Central retinal artery occlusion is blockage of the central retinal artery, usually due to an embolism. Its symptom is sudden, painless, unilateral blindness. Diagnosis is by history and characteristic retinal findings on funduscopy. Decreasing intraocular pressure can be attempted within the first 24 h of occlusion. If patients present within the first few hours of occlusion, some centers catheterize the carotid artery and selectively inject thrombolytic drugs.
Retinal artery occlusion may be due to embolism or thrombosis.
Emboli may come from any of the following:
Giant cell arteritis (see Vasculitis: Giant Cell Arteritis) is another important cause of arterial occlusion.
Occlusion can affect a branch of the retinal artery as well as the central retinal artery.
Neovascularization (abnormal new vessel formation) of the retina or iris (rubeosis iridis) with secondary (neovascular) glaucoma can occur weeks to months after occlusion. Vitreous hemorrhage may result from retinal neovascularization.
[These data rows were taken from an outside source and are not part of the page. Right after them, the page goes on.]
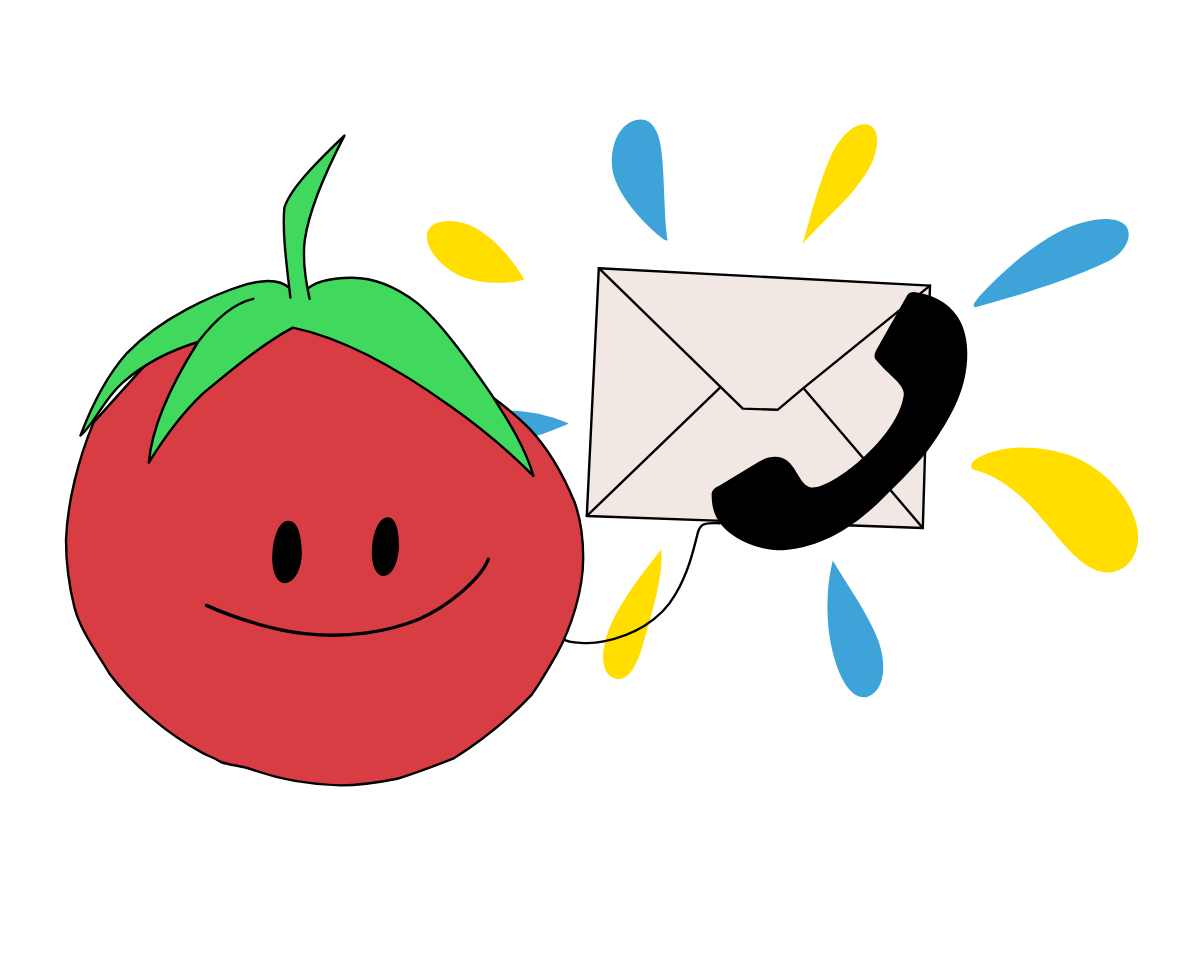
<!DOCTYPE html>
<html lang="en">
<head>
<meta charset="utf-8">
<title>Tomato contact illustration</title>
<style>
:root {
  --paper: #ffffff;
  --ink: #000000;
  --tomato: #d83d43;
  --leaf: #40d95d;
  --envelope: #f1e8e4;
  --splash-blue: #3da3d8;
  --splash-yellow: #ffde00;
}
html, body { margin: 0; padding: 0; background: var(--paper); overflow: hidden; }
.canvas { display: block; width: 1200px; height: 960px; background: var(--paper); }
.blue { fill: var(--splash-blue); }
.yellow { fill: var(--splash-yellow); }
.outline { stroke: var(--ink); stroke-width: 2; stroke-linejoin: round; stroke-linecap: round; }
.line { fill: none; }
.tomato-body { fill: var(--tomato); }
.leaf { fill: var(--leaf); }
.envelope-paper { fill: var(--envelope); }
.ink { fill: var(--ink); }
.smile { stroke-width: 2.8; }
</style>
</head>
<body>
<svg class="canvas" viewBox="0 0 1000 800" role="img" aria-label="Smiling tomato connected by a cord to a telephone handset in front of an envelope, surrounded by blue and yellow splashes">

  <g id="splashes">
    <path class="yellow" d="M437 233 C420 238 392 236 378 227 C365 219 354 206 356 194 C359 183 376 182 390 187 C408 194 426 214 437 233Z"/>
    <path class="blue" d="M556 199 C558 201 554 201 551 198 C535 185 518 166 512 148 C506 129 513 104 530 100 C543 97 549 109 551 124 C554 148 553 176 556 199Z"/>
    <path class="yellow" d="M669 203 C675 181 682 154 692 131 C700 113 713 101 724 104 C733 108 732 121 728 132 C718 158 689 180 669 203Z"/>
    <path class="blue" d="M813 256 C809 255 813 251 816 247 C833 229 855 208 881 194 C902 183 928 178 938 188 C945 197 937 211 923 218 C889 234 850 246 813 256Z"/>
    <path class="yellow" d="M810 391 C808 386 811 384 816 381 C836 370 867 371 893 380 C921 391 943 415 948 441 C951 463 938 478 921 477 C900 474 886 452 868 432 C851 412 832 396 810 391Z"/>
    <path class="blue" d="M694 467 C705 486 724 512 732 534 C740 557 736 577 722 581 C708 583 699 563 694 544 C688 520 688 490 694 467Z"/>
    <path class="yellow" d="M551 458 C553 477 545 506 537 533 C532 551 526 566 515 566 C502 564 501 549 504 536 C510 510 532 482 551 458Z"/>
    <path class="blue" d="M420 342 C438 342 456 345 474 353 C463 358 452 362 438 366Z"/>
  </g>

  <g id="envelope" class="outline">
    <path class="envelope-paper" d="M499 223.500 L775 238 L769 440 L489 430Z"/>
    <path class="line" d="M489 430 L600 323 M769 440 L670 324"/>
    <path class="line" d="M499 223.500 L619 340.500 L648 341.500 L670 323 L775 238"/>
  </g>

  <path id="cord" class="outline line" d="M469 532.500 C474 536 492 537 503 534.500 C526 530 550 518 563 495 C574 476 578 458 581.500 444 C583.500 436 588 435.500 600 436"/>

  <path id="handset" class="ink" d="M756 246 Q758 243 763 243.500 C775 245 790 251 798 264 C806 276 807 292 805.500 305 C803 329 791 350 777 370 C766 386 750 401 735 416 C713 438 686 456 653 458.500 C630 459 607 448 598 433 C594 426 593 419 593 411 Q594 407 599 405 L632 385 C640 380 650 379 656 384 C664 390 667 404 675 406 C684 408 702 396 714 386 C733 370 750 349 753 330 C755 321 741 313 731 301 Q727 298 730 292Z"/>

  <g id="tomato">
    <path class="tomato-body outline" d="M78 352 C65 383 56 420 55 450 C55 471 58 490 62 506 C67 525 79 541 91 561 C111 588 140 612 168 627 C173 630 178 631 184 635 C193 638 201 638 209 641 C234 650 258 654 284 654.500 C300 654.500 316 652 331 649 C347 644 363 638 378 632 C402 617 424 599 443 579 C451 568 457 557 464 545 C476 523 486 492 486 465 C486 449 484 433 479 419 C470 397 457 374 441 357 C431 347 420 338 409 330 L340 260 L240 250 L150 272Z"/>

    <g id="leaves" class="outline">
      <path class="leaf" d="M67 363 C75 342 88 314 106 294 C134 265 176 246 205 237 C220 233 234 233 241 240 L257 240 C266 233 279 232 292 231.500 C312 231 331 240 347 252 C367 268 391 302 409 328 C423 350 437 371 444.500 396.500 C426 378 400 356 376 339 C340 313 292 283 244 273 C218 287 192 309 169 328 C151 345 136 366 124 385.500 C127 350 148 312 165 285 C142 292 119 304 102 319 C86 333 79 353 67 363Z"/>
      <path class="line" d="M165 285 C178 268 193 253 211 249"/>
      <path class="leaf" stroke="none" d="M242 248 C239 222 235 193 237 173 C242 157 263 136 287 113 C273 140 258 172 254 200 C252 215 254 231 258 249Z" style="stroke:none"/>
      <path class="line" d="M242 248 C239 222 235 193 237 173 C242 157 263 136 287 113 C273 140 258 172 254 200 C252 215 254 231 258 249"/>
    </g>

    <g id="face">
      <path class="ink" d="M240 434 C248 434 251 445 251.500 459 C252 473 246 486 237 486 C229 485 226 472 227 461 C228 446 233 434 240 434Z"/>
      <path class="ink" d="M323 431 C330 431 332.500 442 332.500 455 C332 469 327 480 319 480 C312 479 309 467 310 456 C311 443 316 431 323 431Z"/>
      <path class="outline line smile" d="M172 504.500 C193 514 226 525 254 528 C288 532 322 527 349 516 C374 505 401 482 407 466"/>
    </g>
  </g>
</svg>
</body>
</html>
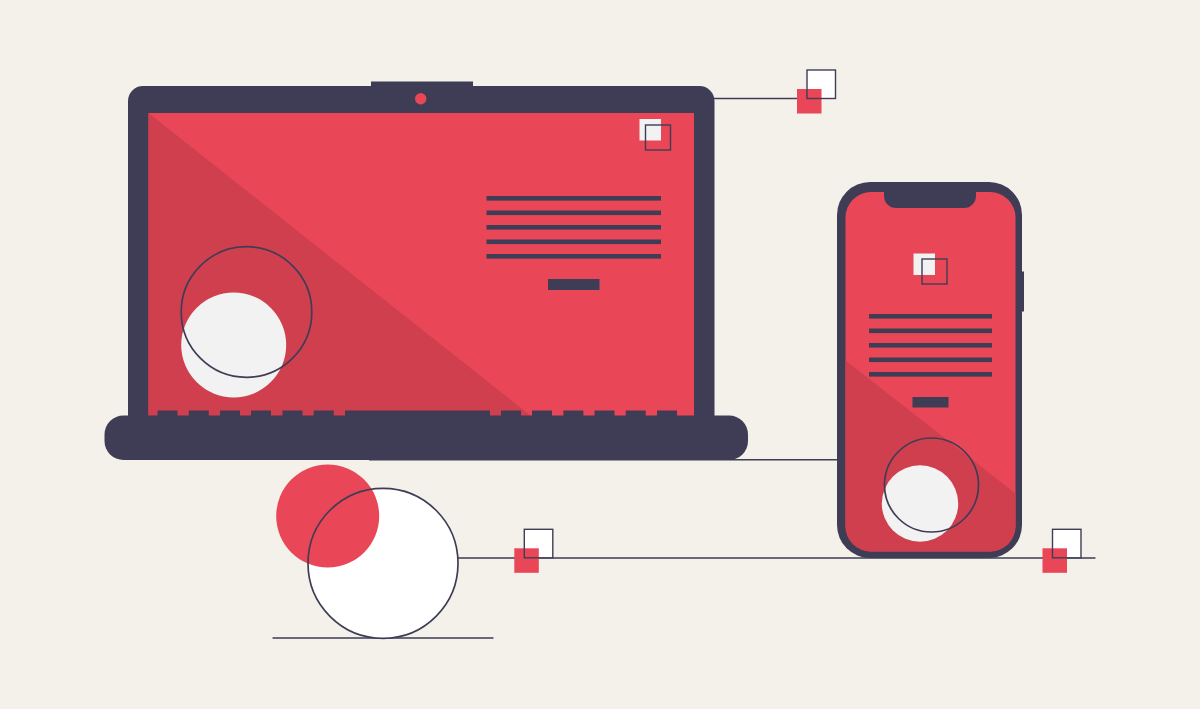
<!DOCTYPE html>
<html lang="en">
<head>
<meta charset="utf-8">
<title>Responsive devices illustration</title>
<style>
  :root {
    --paper: #f4f1ea;
    --ink: #3f3d56;
    --red: #e94657;
    --red-shade: #d03f4e;
    --white: #ffffff;
    --mist: #f2f2f2;
  }
  html, body { margin: 0; height: 100%; overflow: hidden; background: var(--paper); }
  svg { display: block; width: 1200px; height: 709px; }
  .ink { fill: var(--ink); }
  .red { fill: var(--red); }
  .shade { fill: var(--red-shade); }
  .white { fill: var(--white); }
  .mist { fill: var(--mist); }
  .outline { fill: none; stroke: var(--ink); stroke-width: 1.4; }
  .ring { fill: none; stroke: var(--ink); stroke-width: 1.7; }
</style>
</head>
<body>
<svg viewBox="0 0 1200 709" role="img" aria-label="A laptop and a phone showing the same red layout, joined by thin lines and geometric shapes">
  <defs>
    <g id="node">
      <rect class="white" x="10" y="0" width="28.5" height="28.5"/>
      <rect class="red" x="0" y="19" width="24.5" height="24.5"/>
      <rect class="outline" x="10" y="0" width="28.5" height="28.5"/>
    </g>
    <g id="text-lines">
      <rect width="100" height="4.6"/>
      <rect y="14.5" width="100" height="4.6"/>
      <rect y="29" width="100" height="4.6"/>
      <rect y="43.5" width="100" height="4.6"/>
      <rect y="58" width="100" height="4.6"/>
    </g>
    <rect id="key" y="410.5" width="20" height="8"/>
    <clipPath id="phone-screen">
      <path d="M871 192H884V196A12 12 0 0 0 896 208H964A12 12 0 0 0 976 196V192H990A25.5 25.5 0 0 1 1015.5 217.500V526A25.500 25.500 0 0 1 990 551.500H871A25.500 25.500 0 0 1 845.500 526V217.500A25.500 25.500 0 0 1 871 192Z"/>
    </clipPath>
  </defs>

  <rect width="1200" height="709" fill="var(--paper)"/>

  <g id="connectors" class="outline">
    <path d="M714 98.500H808M369 459.700H838M457 558H1095.500M272.500 638H493.500"/>
  </g>

  <g id="laptop">
    <rect class="ink" x="371" y="81.500" width="102" height="10"/>
    <path class="ink" d="M143 86H699.500A15 15 0 0 1 714.500 101V420H128V101A15 15 0 0 1 143 86Z"/>
    <rect class="red" x="148.500" y="113" width="545.500" height="303"/>
    <path class="shade" d="M148.500 113L531 416H148.500Z"/>
    <circle class="red" cx="420.700" cy="98.800" r="5.700"/>
    <rect class="ink" x="104.500" y="415.500" width="643.500" height="44.500" rx="19"/>
    <g id="keyboard-edge" class="ink">
      <use href="#key" x="157.500"/><use href="#key" x="188.800"/><use href="#key" x="220"/>
      <use href="#key" x="251"/><use href="#key" x="282.500"/><use href="#key" x="313.700"/>
      <rect x="345" y="410.500" width="145" height="8"/>
      <use href="#key" x="501"/><use href="#key" x="532"/><use href="#key" x="563.400"/>
      <use href="#key" x="594.500"/><use href="#key" x="625.700"/><use href="#key" x="657"/>
    </g>

    <rect class="mist" x="639.500" y="119" width="21.500" height="21.500"/>
    <rect class="outline" x="645.500" y="125" width="25" height="25"/>
    <use class="ink" href="#text-lines" transform="translate(486.500 196) scale(1.745 1)"/>
    <rect class="ink" x="548" y="279" width="51.500" height="11"/>
    <circle class="mist" cx="233.700" cy="345" r="52.500"/>
    <circle class="ring" cx="246.500" cy="312" r="65.300"/>
  </g>

  <g id="phone">
    <rect class="ink" x="1016" y="271.500" width="8" height="40"/>
    <rect class="ink" x="837" y="182" width="185" height="376" rx="33"/>
    <g clip-path="url(#phone-screen)">
      <rect class="red" x="845" y="191" width="171" height="361"/>
      <path class="shade" d="M845 360L1016 494V552H845Z"/>
    </g>
    <rect class="mist" x="913.500" y="253.500" width="21.500" height="21.500"/>
    <rect class="outline" x="922" y="259" width="25" height="25"/>
    <use class="ink" href="#text-lines" transform="translate(869 314) scale(1.23 1)"/>
    <rect class="ink" x="912.500" y="397" width="36" height="10.500"/>
    <circle class="mist" cx="920" cy="503.500" r="38.200"/>
    <circle class="ring" cx="931.500" cy="485" r="47"/>
  </g>

  <g id="floor-circles">
    <circle class="white" cx="383" cy="563.300" r="75"/>
    <circle class="red" cx="327.700" cy="516" r="51.500"/>
    <circle class="ring" cx="383" cy="563.300" r="75"/>
  </g>

  <g id="nodes">
    <use href="#node" x="797" y="70"/>
    <use href="#node" x="514.300" y="529.300"/>
    <use href="#node" x="1042.500" y="529.300"/>
  </g>
</svg>
</body>
</html>
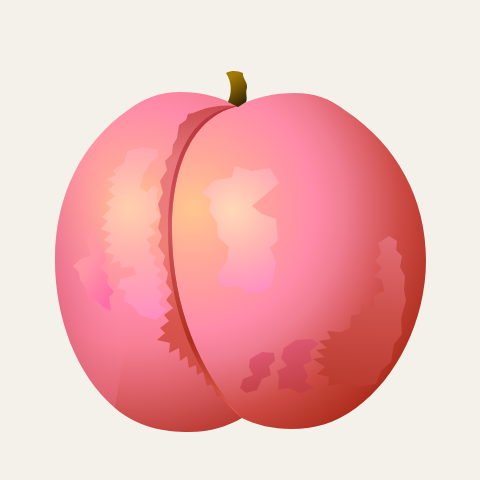
<!DOCTYPE html>
<html lang="en">
<head>
<meta charset="utf-8">
<title>Peach</title>
<style>
:root {
  --paper: #f4f1ea;
  --apricot: #ffc68f;
  --peach: #ffa79a;
  --pink: #ff8ba9;
  --rose: #e66f80;
  --brick: #cc4a43;
  --rust: #ab2b1a;
  --crease: #d9564f;
  --gloss: #ffd9b8;
  --gloss-pink: #ff8fc0;
  --stem-light: #a47a06;
  --stem-dark: #2f2200;
}
html, body { margin: 0; background: var(--paper); overflow: hidden; }
svg { display: block; width: 480px; height: 480px; }
</style>
</head>
<body>
<svg viewBox="0 0 480 480" role="img" aria-label="A ripe pink peach with a short brown stem">
  <defs>
    <radialGradient id="left-skin" gradientUnits="userSpaceOnUse" cx="134" cy="205" r="242">
      <stop offset="0" stop-color="var(--apricot)"/>
      <stop offset=".16" stop-color="var(--peach)"/>
      <stop offset=".42" stop-color="var(--pink)"/>
      <stop offset=".58" stop-color="#f77f95"/>
      <stop offset=".78" stop-color="#dc5f66"/>
      <stop offset="1" stop-color="#b8392f"/>
    </radialGradient>
    <linearGradient id="left-edge" gradientUnits="userSpaceOnUse" x1="55" y1="270" x2="120" y2="258">
      <stop offset="0" stop-color="#e0647a" stop-opacity=".65"/>
      <stop offset="1" stop-color="#ff8ba9" stop-opacity="0"/>
    </linearGradient>
    <radialGradient id="right-skin" gradientUnits="userSpaceOnUse" cx="193" cy="208" r="275">
      <stop offset="0" stop-color="var(--apricot)"/>
      <stop offset=".2" stop-color="var(--peach)"/>
      <stop offset=".44" stop-color="var(--pink)"/>
      <stop offset=".55" stop-color="#f17d92"/>
      <stop offset=".76" stop-color="var(--brick)"/>
      <stop offset=".95" stop-color="var(--rust)"/>
      <stop offset="1" stop-color="#a62513"/>
    </radialGradient>
    <linearGradient id="crease-shade" gradientUnits="userSpaceOnUse" x1="200" y1="104" x2="200" y2="418">
      <stop offset="0" stop-color="#c94a4e"/>
      <stop offset=".18" stop-color="#e8777c"/>
      <stop offset=".45" stop-color="#ef8078"/>
      <stop offset=".68" stop-color="var(--crease)"/>
      <stop offset="1" stop-color="#c8433a"/>
    </linearGradient>
    <linearGradient id="fold-line" gradientUnits="userSpaceOnUse" x1="200" y1="104" x2="200" y2="418">
      <stop offset="0" stop-color="#b8323a"/>
      <stop offset=".4" stop-color="#d5565f"/>
      <stop offset=".75" stop-color="#b02f1c"/>
      <stop offset="1" stop-color="#e0604f"/>
    </linearGradient>
    <radialGradient id="left-gloss" gradientUnits="userSpaceOnUse" cx="130" cy="208" r="110">
      <stop offset="0" stop-color="#ffd0ae"/>
      <stop offset=".45" stop-color="#ffaeae"/>
      <stop offset="1" stop-color="var(--gloss-pink)"/>
    </radialGradient>
    <linearGradient id="side-gloss" x1="0" y1="0" x2=".6" y2="1">
      <stop offset="0" stop-color="#ff9d98"/>
      <stop offset=".5" stop-color="#ff96a6"/>
      <stop offset="1" stop-color="#ff6fa6"/>
    </linearGradient>
    <radialGradient id="center-gloss" gradientUnits="userSpaceOnUse" cx="232" cy="210" r="86">
      <stop offset="0" stop-color="var(--gloss)"/>
      <stop offset=".5" stop-color="#ffb4b2"/>
      <stop offset="1" stop-color="var(--gloss-pink)"/>
    </radialGradient>
    <linearGradient id="right-gloss" gradientUnits="userSpaceOnUse" x1="390" y1="238" x2="350" y2="388">
      <stop offset="0" stop-color="#e4707a"/>
      <stop offset=".45" stop-color="#d0534f"/>
      <stop offset="1" stop-color="#b93a2d"/>
    </linearGradient>
    <linearGradient id="low-gloss" x1=".3" y1="0" x2=".5" y2="1">
      <stop offset="0" stop-color="#de5573"/>
      <stop offset="1" stop-color="#c03d42"/>
    </linearGradient>
    <linearGradient id="stem-bark" gradientUnits="userSpaceOnUse" x1="229" y1="78" x2="246" y2="103">
      <stop offset="0" stop-color="var(--stem-light)"/>
      <stop offset=".45" stop-color="#775600"/>
      <stop offset="1" stop-color="var(--stem-dark)"/>
    </linearGradient>
  </defs>

  <rect id="background" width="480" height="480" fill="var(--paper)"/>

  <g id="left-half">
    <path id="left-lobe" fill="url(#left-skin)" d="M238 106C222 98 203 92 181 92C158 92 143 99 128 110C82 142 55 196 55 259C55 318 76 374 115 408C137 427 164 432 189 432C211 432 228 426 242 418L262 260Z"/>
    <path fill="url(#left-edge)" d="M128 110C82 142 55 196 55 259C55 318 76 374 115 408L140 260Z"/>
    <path id="left-highlight" fill="url(#left-gloss)" d="M127 151L143 147L158 150L158 158L151 162L143 175L140 188L147 192L154 185L158 190L156 198L160 203L156 209L161 216L149 226L156 233L146 239L151 245L148 252L156 257L153 264L161 270L156 275L163 281L157 288L163 295L158 303L166 310L156 320L140 315L133 306L124 301L126 291L117 288L121 279L136 275L134 266L121 268L120 261L111 264L114 255L104 252L112 244L104 240L111 233L101 229L108 221L102 217L111 208L106 203L115 196L108 190L115 184L107 179L116 175L113 170L124 163Z"/>
    <path id="side-highlight" fill="url(#side-gloss)" d="M87 241L92 228L97 234L96 245L104 249L106 261L100 266L108 276L107 283L114 292L109 297L111 311L103 307L97 301L89 300L86 288L80 280L79 272L73 266L82 258L91 256Z"/>
  </g>

  <path id="crease" fill="url(#crease-shade)" d="M238 106C222 104 206 107 193 113L188 114L186 120L179 125L177 138L173 145L172 154L165 161L167 170L160 181L163 193L158 204L161 216L158 228L162 236L158 246L165 256L163 264L168 273L166 283L172 292L166 300L173 308L164 315L169 321L160 328L165 333L157 340L170 343L169 353L179 348L180 361L187 356L189 368L196 365L197 375L203 372L207 386L212 384L217 396L223 396C228 406 234 413 242 418L262 260Z"/>

  <g id="right-half">
    <path id="right-lobe" fill="url(#right-skin)" d="M238 106C256 97 274 93 294 93C315 93 329 98 346 111C397 145 426 199 426 260C426 320 397 378 356 408C334 424 314 429 291 429C273 429 256 425 242 418C200 373 172 307 172 230C172 166 192 117 238 106Z"/>
    <path id="fold" fill="url(#fold-line)" d="M238 106C192 117 172 166 172 230C172 307 200 373 242 418C195 379 167 307 168 227C169 161 190 111 238 106Z"/>
    <path id="center-highlight" fill="url(#center-gloss)" d="M235 166L252 171L270 168L279 183L265 195L252 206L262 214L276 219L278 240L270 248L276 262L272 285L261 293L246 292L238 286L222 287L217 275L227 261L229 247L218 237L217 223L209 210L211 199L202 193L213 181L232 177Z"/>
    <path id="right-highlight" fill="url(#right-gloss)" opacity=".9" d="M378 243L389 236L397 241L396 250L402 256L400 267L405 276L404 290L406 300L401 319L402 334L394 344L391 362L381 371L376 384L355 387L338 384L328 386L329 377L317 374L325 367L313 359L325 357L316 350L327 348L319 341L331 339L327 331L341 332L350 328L351 316L360 314L361 304L374 307L374 295L384 291L382 280L374 276L382 268L375 261L381 253Z"/>
    <g id="lower-highlights" fill="url(#low-gloss)" opacity=".85">
      <path d="M250 359L262 352L274 353L275 361L269 366L271 375L262 379L257 390L246 393L240 388L243 379L253 375L249 367Z"/>
      <path d="M284 348L296 340L312 339L319 344L310 351L312 361L303 365L308 376L305 382L314 388L301 393L288 388L278 390L279 377L277 371L287 366L281 358Z"/>
    </g>
  </g>

  <path id="stem" fill="url(#stem-bark)" d="M226 73C232 70 238 71 243 73C242 78 248 82 247 88C245 93 248 98 246 102L238 107L228 102C232 93 232 82 226 73Z"/>
</svg>
</body>
</html>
Symptoms and Signs
Retinal artery occlusion causes sudden, painless blindness or visual field defect, usually unilaterally.
The pupil may respond poorly to direct light but constricts briskly when the other eye is illuminated (relative afferent pupillary defect). In acute cases, funduscopy discloses a pale, opaque fundus with a red fovea (cherry-red spot). Typically, the arteries are attenuated and may even appear bloodless. An embolic obstruction is sometimes visible. If a major branch is occluded rather than the entire artery, fundus abnormalities and vision loss are limited to that sector of the retina.
Patients who have giant cell arteritis often have headache, a tender and palpable temporal artery, jaw claudication, fatigue, or a combination.
The diagnosis is suspected when a patient has acute, painless vision loss. Funduscopy is usually confirmatory. Fluorescein angiography is often done and shows obstruction clearly.
Once the diagnosis is made, carotid Doppler ultrasonography and echocardiography should be done to locate any embolic source so that further embolization can be prevented.
If giant cell arteritis is suspected, ESR, C-reactive protein, and platelet count are done.
Patients with a branch artery occlusion often maintain good to fair vision, but vision loss is often profound with central artery occlusion, even with treatment. Once retinal infarction occurs (possibly in < 2 h, almost always by 24 h), vision loss is permanent.
Immediate treatment is indicated if occlusion occurred within 24 h of presentation. Reduction of intraocular pressure by ocular hypotensive drugs (eg, topical timolol 0.5%, acetazolamide 500 mg IV or po), intermittent digital massage over the closed eyelid, or anterior chamber paracentesis may dislodge an embolus and allow it to enter a smaller branch of the artery, thus reducing the area of retinal ischemia. Some centers have tried infusing thrombolytics into the carotid artery to dissolve the obstructing clot. Nonetheless, treatments for retinal artery occlusions rarely improve visual acuity. Surgical or laser-mediated embolectomy is available but not commonly done.
Patients with occlusion secondary to temporal arteritis should receive high-dose systemic corticosteroids.
Last full review/revision December 2008 by Sunir J. Garg, MD, FACS